Third, reform needs to empower educators as well as families. Educators are trapped in the same dysfunctional school bureaucracies as students. They are beleaguered by inconstant school-board governance and frustrated by paperwork. They experience first-hand the problems of ill-conceived accountability systems and federal efforts to micromanage school discipline. Teachers have every right to be concerned about out-of-touch politicos and capricious bureaucrats. I believe in empowering professionals and enabling them to choose schools and systems where they can thrive — even if that means building those schools from scratch. Charter schools and private schools are able to shake free from many of the heavy-handed, bureaucratic impediments imposed on public schools, while giving educators more chances to teach what they’re passionate about.
I've taught in regular public schools and in a charter school since 2002. Almost every week I've been struck by the contrast with the standard public schools. As a teacher, I feel so much more empowered for what I do in the classroom. Decisions are made by an administration whom I can talk to while passing in the hall. I don't have to write long memos and then wait months for a decision to come down from the county school administration. Teachers have a true voice in overall school decisions. Decisions can be made in the interest of the students instead of being bound by some regulation passed down from on high in a one-size-fits-all set of rules instead of looking at the individual situation for that student in this school.

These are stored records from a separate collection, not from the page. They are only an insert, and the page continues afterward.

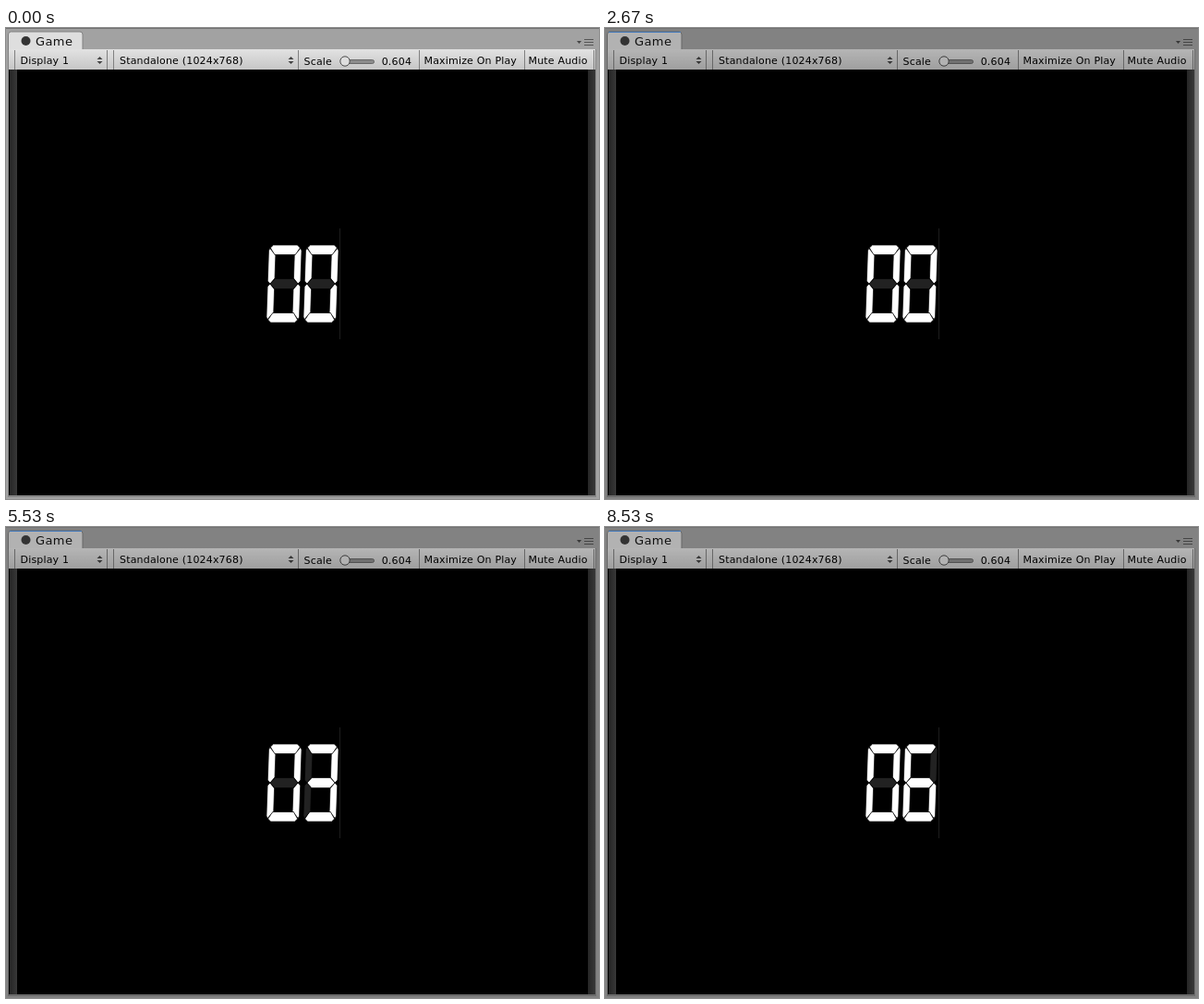
An HTML page that plays this animation: 642 px wide and 510 px high, repeating every 8670 ms.

```html
<!DOCTYPE html>
<html lang="en">
<head>
<meta charset="utf-8">
<title>Seven-segment counter</title>
<style>
  html, body { margin: 0; width: 100%; height: 100%; overflow: hidden; background: #000; }
  svg { display: block; width: 642px; height: 510px; }
  text { font: 11px "DejaVu Sans", sans-serif; letter-spacing: .18px; fill: #000; }
  .tab { font-size: 13px; letter-spacing: .4px; fill: #111; }
</style>
</head>
<body>
<svg viewBox="0 0 642 510">
  <defs>
    <linearGradient id="bar" x2="0" y2="1">
      <stop stop-color="#e2e2e2"/><stop offset="1" stop-color="#c6c6c6"/>
    </linearGradient>
    <linearGradient id="side">
      <stop stop-color="#262626"/><stop offset="1" stop-color="#383838"/>
    </linearGradient>
    <path id="arrows" d="M-3-1L0-4 3-1zM-3 1L0 4 3 1z" fill="#444"/>
    <!-- segments around the centre of a digit -->
    <path id="top" d="M-16-39L-13-42H13L16-39 11.5-31.5H-11.5z"/>
    <path id="edge" d="M16.5-38.5L17.8-36V-3L15 0 10.2-6V-30.5z"/>
    <path id="mid" d="M-15 0L-10-5.5H10L15 0 10 5.5H-10z"/>
  </defs>

  <!-- window chrome -->
  <rect width="642" height="510" fill="#a2a2a2"/>
  <rect x="2" y="23" width="637" height="485" fill="#858585"/>
  <path d="M2.5 24V7q0-3 3-3H80q3 0 3 3V24" fill="#dedede" stroke="#808080"/>
  <rect x="3" y="23" width="635" height="22" fill="url(#bar)"/>
  <path id="dividers" stroke="#808080"/>
  <use href="#arrows" x="101.5" y="35"/>
  <use href="#arrows" x="308.5" y="35"/>
  <rect x="365.5" y="34.5" width="33" height="4" rx="2" fill="#8c8c8c" stroke="#686868"/>
  <circle cx="367" cy="36" r="5.2" fill="#dedede" stroke="#4c4c4c"/>
  <path d="M618 14h5l-2.5 3z" fill="#444"/>
  <path d="M626 12.5h10M626 15.5h10M626 18.5h10" stroke="#555"/>
  <rect id="tint" y="1" width="642" height="509" opacity=".2"/>
  <path d="M0 .5H642" stroke="#727272"/>
  <path id="focus" d="M4 4.5H82" stroke="#3f76b8"/>

  <circle cx="21.5" cy="14" r="5" fill="#333"/>
  <text class="tab" x="32" y="19">Game</text>
  <text x="15.5" y="39">Display 1</text>
  <text x="123" y="39">Standalone (1024x768)</text>
  <text x="322.5" y="40">Scale</text>
  <text x="406.7" y="40">0.604</text>
  <text x="452.5" y="39">Maximize On Play</text>
  <text x="565.5" y="39">Mute Audio</text>

  <!-- game view -->
  <rect x="3" y="45" width="635" height="461"/>
  <rect x="4" y="45" width="8" height="461" fill="url(#side)"/>
  <rect x="630" y="45" width="8" height="461" fill="url(#side)"/>
  <path id="caret" d="M361.5 217V337" stroke="#1c1c1c"/>
  <g id="tens" transform="translate(301 277) skewX(-2)" stroke="#000" stroke-width=".7"></g>
  <g id="ones" transform="translate(341 277) skewX(-2)" stroke="#000" stroke-width=".7"></g>
</svg>
<script>
const $ = id => document.getElementById(id);

// each segment mirrors one of three shapes
const segments = {
  a: ["top", 1, 1], b: ["edge", 1, 1], c: ["edge", 1, -1], d: ["top", 1, -1],
  e: ["edge", -1, -1], f: ["edge", -1, 1], g: ["mid", 1, 1]
};
const lit = ["abcdef", "bc", "abged", "abgcd", "fgbc", "afgcd", "afgedc"];

function show(id, n) {
  $(id).innerHTML = Object.entries(segments).map(([name, [shape, sx, sy]]) =>
    `<use href="#${shape}" transform="scale(${sx} ${sy})" fill="${lit[n].includes(name) ? "#fff" : "#222"}"/>`
  ).join("");
}

function visible(id, on) {
  $(id).setAttribute("visibility", on ? "visible" : "hidden");
}

function draw() {
  const t = performance.now() % 8670;
  visible("tint", t >= 1070);
  visible("focus", t >= 2470);
  visible("caret", t < 2470 || t >= 2670);
  show("ones", Math.max(0, Math.floor((t - 2530) / 1000)));
  requestAnimationFrame(draw);
}

$("dividers").setAttribute("d",
  [9.5, 109.5, 116.5, 316.5, 447.5, 561.5, 636.5].map(x => `M${x} 24V45`).join(""));
show("tens", 0);
draw();
</script>
</body>
</html>
```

I don't think that any one statement before a Senate committee will do much to change anyone's mind about school choice. But if DeVos were to make it a habit to be the voice for reform and get the message out over the next four years about the benefits to students, families, teachers, and society, it would be a true benefit.

Here is an example of the sorts of advantages of a small charter school has over a large public school district. Over the weekend, there was a mix of ice and snow in my area of North Carolina. Schools in the area shut down on Monday and Tuesday as they usually do when there is snow. The community just isn't prepared for driving in wintry weather. We don't have enough equipment and many drivers are pretty inexperienced driving in snow and ice. And we don't have snow tires or chains. So it makes sense to cancel school. I don't have any objection to that. The questions arise about when to return to school. The temperature was above freezing all Tuesday and just about all the ice on streets had melted or, at least, softened enough to drive on. Wake County Public Schools and other neighboring counties, however, was closed on Wednesday because a few schools in the northern part of the county were still not clear. Also, because schools start at 7:30 for secondary schools, the buses have t start before 5:00 a.m., authorities didn't want them out there to deal with the roads even if there were a delay. And there was also a big problem because many of the parking lots at schools hadn't been cleared.

In contrast, my small charter school was flexible enough to figure out a way to have school today. We have a private contract for clearing the parking lot so that isn't a concern. We don't have to depend on government equipment to get around to our school. Volunteer teachers came in early and shoveled the sidewalks. Then we started school three hours late at noon by which time the streets were all clear. All this is possible because of the flexibility of being one school that doesn't have to determine policies based on lots of other schools in the school district. I can understand the concerns of the public school district, but I'm so glad that I don't have to wait for school to open it up because a handful of schools in the district haven't gotten their parking lots cleared yet. I think that these are the sort of administrative advantages that people don't normally think of for charter schools but are a great relief when you're working or attending one.